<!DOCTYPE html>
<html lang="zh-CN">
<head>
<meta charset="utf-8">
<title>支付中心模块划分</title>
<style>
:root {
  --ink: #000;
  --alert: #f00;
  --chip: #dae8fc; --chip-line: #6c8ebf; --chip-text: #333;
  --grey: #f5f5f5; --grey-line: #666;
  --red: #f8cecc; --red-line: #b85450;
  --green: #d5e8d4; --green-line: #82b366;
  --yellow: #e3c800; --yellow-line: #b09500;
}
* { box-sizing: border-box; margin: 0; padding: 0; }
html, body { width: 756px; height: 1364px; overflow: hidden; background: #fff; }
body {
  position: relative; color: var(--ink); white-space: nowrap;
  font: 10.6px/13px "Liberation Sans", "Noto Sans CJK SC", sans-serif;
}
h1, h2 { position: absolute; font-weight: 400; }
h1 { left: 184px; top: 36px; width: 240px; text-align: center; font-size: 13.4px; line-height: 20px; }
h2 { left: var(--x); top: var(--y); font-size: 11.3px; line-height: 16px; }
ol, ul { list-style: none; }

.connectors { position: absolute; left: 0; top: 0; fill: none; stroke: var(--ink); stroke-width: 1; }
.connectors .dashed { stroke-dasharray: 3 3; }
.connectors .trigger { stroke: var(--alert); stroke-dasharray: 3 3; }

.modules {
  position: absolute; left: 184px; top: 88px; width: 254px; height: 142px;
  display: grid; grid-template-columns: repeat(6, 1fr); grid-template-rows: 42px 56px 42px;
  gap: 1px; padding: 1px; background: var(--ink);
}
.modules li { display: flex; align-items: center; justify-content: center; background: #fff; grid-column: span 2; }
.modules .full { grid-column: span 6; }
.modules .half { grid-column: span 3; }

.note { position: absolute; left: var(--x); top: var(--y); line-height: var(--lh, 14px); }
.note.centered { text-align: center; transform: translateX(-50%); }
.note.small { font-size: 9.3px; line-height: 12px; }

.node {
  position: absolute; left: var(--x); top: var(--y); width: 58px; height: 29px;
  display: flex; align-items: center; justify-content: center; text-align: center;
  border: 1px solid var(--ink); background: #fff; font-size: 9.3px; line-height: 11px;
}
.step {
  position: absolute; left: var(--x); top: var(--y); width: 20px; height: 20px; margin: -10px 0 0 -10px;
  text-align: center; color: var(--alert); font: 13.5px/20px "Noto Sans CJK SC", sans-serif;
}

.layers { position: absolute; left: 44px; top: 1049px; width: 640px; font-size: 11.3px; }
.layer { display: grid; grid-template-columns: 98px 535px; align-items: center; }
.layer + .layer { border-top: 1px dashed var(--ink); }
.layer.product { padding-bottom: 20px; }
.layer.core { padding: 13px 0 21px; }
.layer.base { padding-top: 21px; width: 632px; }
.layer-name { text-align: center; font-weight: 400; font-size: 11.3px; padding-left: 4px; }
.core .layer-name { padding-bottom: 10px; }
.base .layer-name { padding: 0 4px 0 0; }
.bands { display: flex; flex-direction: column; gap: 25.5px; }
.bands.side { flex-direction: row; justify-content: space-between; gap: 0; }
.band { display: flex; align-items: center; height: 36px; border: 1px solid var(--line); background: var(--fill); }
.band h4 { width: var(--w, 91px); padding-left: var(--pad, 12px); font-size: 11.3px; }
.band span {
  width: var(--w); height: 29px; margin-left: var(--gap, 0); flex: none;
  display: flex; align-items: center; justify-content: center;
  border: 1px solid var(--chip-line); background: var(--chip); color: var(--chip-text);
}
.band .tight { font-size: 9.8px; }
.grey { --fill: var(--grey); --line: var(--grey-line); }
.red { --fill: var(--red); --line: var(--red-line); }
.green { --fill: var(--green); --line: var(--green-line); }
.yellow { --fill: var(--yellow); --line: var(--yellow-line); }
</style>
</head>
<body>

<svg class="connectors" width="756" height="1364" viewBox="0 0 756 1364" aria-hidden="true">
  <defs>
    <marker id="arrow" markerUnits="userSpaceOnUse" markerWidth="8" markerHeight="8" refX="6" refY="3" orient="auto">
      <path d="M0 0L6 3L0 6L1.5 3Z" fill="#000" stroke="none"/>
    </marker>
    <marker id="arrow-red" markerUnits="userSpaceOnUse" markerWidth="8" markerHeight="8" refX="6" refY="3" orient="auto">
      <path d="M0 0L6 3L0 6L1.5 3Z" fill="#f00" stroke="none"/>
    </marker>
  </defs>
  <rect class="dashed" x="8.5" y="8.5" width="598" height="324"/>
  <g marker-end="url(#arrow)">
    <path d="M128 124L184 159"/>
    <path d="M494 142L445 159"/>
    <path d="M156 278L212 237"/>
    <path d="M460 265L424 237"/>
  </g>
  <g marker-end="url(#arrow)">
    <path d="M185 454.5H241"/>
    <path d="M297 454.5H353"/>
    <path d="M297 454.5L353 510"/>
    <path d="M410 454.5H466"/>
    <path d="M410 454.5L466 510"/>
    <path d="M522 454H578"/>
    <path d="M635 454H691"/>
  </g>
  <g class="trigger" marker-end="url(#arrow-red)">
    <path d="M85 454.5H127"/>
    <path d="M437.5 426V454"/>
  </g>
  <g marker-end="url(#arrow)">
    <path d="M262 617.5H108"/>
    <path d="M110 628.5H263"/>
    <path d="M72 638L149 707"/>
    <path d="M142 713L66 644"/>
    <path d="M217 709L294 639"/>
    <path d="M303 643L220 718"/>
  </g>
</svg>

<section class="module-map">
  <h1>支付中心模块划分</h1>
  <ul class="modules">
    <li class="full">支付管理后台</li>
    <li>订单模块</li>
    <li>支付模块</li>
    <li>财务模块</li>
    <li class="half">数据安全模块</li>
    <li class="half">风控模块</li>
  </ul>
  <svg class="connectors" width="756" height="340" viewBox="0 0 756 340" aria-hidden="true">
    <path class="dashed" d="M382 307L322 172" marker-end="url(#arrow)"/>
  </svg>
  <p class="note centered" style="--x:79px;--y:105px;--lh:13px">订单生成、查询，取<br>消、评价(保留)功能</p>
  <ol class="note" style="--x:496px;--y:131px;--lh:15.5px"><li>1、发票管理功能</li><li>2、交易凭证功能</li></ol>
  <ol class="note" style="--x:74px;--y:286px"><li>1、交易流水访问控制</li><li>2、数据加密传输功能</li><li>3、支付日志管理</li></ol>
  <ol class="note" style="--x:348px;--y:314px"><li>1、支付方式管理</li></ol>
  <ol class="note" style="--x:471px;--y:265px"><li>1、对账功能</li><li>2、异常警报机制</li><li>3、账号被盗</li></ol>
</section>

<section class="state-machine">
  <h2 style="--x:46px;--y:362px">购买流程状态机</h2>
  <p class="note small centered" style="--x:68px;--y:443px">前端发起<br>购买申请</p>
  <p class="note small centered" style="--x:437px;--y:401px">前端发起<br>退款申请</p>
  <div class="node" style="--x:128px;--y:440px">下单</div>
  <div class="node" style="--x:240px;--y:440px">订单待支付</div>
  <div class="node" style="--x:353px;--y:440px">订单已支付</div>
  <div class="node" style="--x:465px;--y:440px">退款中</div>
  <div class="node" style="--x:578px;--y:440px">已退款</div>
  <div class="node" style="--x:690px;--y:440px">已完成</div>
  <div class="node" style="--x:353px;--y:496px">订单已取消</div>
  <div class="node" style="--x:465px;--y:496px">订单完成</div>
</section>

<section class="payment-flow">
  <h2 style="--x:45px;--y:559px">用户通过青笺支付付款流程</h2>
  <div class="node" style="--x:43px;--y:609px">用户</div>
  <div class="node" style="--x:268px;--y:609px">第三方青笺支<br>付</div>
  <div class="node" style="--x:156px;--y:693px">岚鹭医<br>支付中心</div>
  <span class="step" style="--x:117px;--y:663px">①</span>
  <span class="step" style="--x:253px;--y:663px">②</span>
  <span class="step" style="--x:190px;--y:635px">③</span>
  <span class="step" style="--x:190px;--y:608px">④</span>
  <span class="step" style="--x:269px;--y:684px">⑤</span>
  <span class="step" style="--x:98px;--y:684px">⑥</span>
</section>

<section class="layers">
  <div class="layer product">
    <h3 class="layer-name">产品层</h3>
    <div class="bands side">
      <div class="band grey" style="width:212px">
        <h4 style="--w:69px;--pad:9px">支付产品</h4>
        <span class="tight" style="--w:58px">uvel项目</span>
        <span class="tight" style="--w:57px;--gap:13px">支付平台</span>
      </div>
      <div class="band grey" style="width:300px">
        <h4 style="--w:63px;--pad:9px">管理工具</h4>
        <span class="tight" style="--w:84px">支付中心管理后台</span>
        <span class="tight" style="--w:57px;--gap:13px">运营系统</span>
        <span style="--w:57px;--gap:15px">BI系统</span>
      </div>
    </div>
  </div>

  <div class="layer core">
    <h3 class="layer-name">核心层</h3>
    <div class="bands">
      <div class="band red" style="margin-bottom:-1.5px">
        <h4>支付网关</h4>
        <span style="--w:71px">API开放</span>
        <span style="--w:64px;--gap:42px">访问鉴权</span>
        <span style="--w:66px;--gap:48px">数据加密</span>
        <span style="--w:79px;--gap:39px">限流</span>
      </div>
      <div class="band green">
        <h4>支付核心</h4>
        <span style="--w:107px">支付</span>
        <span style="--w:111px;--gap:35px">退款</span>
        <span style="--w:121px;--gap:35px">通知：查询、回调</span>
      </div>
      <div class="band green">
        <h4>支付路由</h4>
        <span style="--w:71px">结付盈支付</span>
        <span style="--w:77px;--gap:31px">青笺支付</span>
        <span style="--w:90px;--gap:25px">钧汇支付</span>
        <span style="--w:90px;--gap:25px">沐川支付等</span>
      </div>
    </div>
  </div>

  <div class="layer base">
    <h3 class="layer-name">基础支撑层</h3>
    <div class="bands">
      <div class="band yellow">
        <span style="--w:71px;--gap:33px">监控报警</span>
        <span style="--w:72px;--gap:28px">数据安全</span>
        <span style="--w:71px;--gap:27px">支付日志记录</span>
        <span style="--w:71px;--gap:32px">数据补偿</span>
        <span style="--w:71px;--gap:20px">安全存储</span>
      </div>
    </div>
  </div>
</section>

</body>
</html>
━━━━
• **Problem details**
Every line of the listing that holds "name" counts once. Say how many such lines there are, using only a number.

• **Result**
6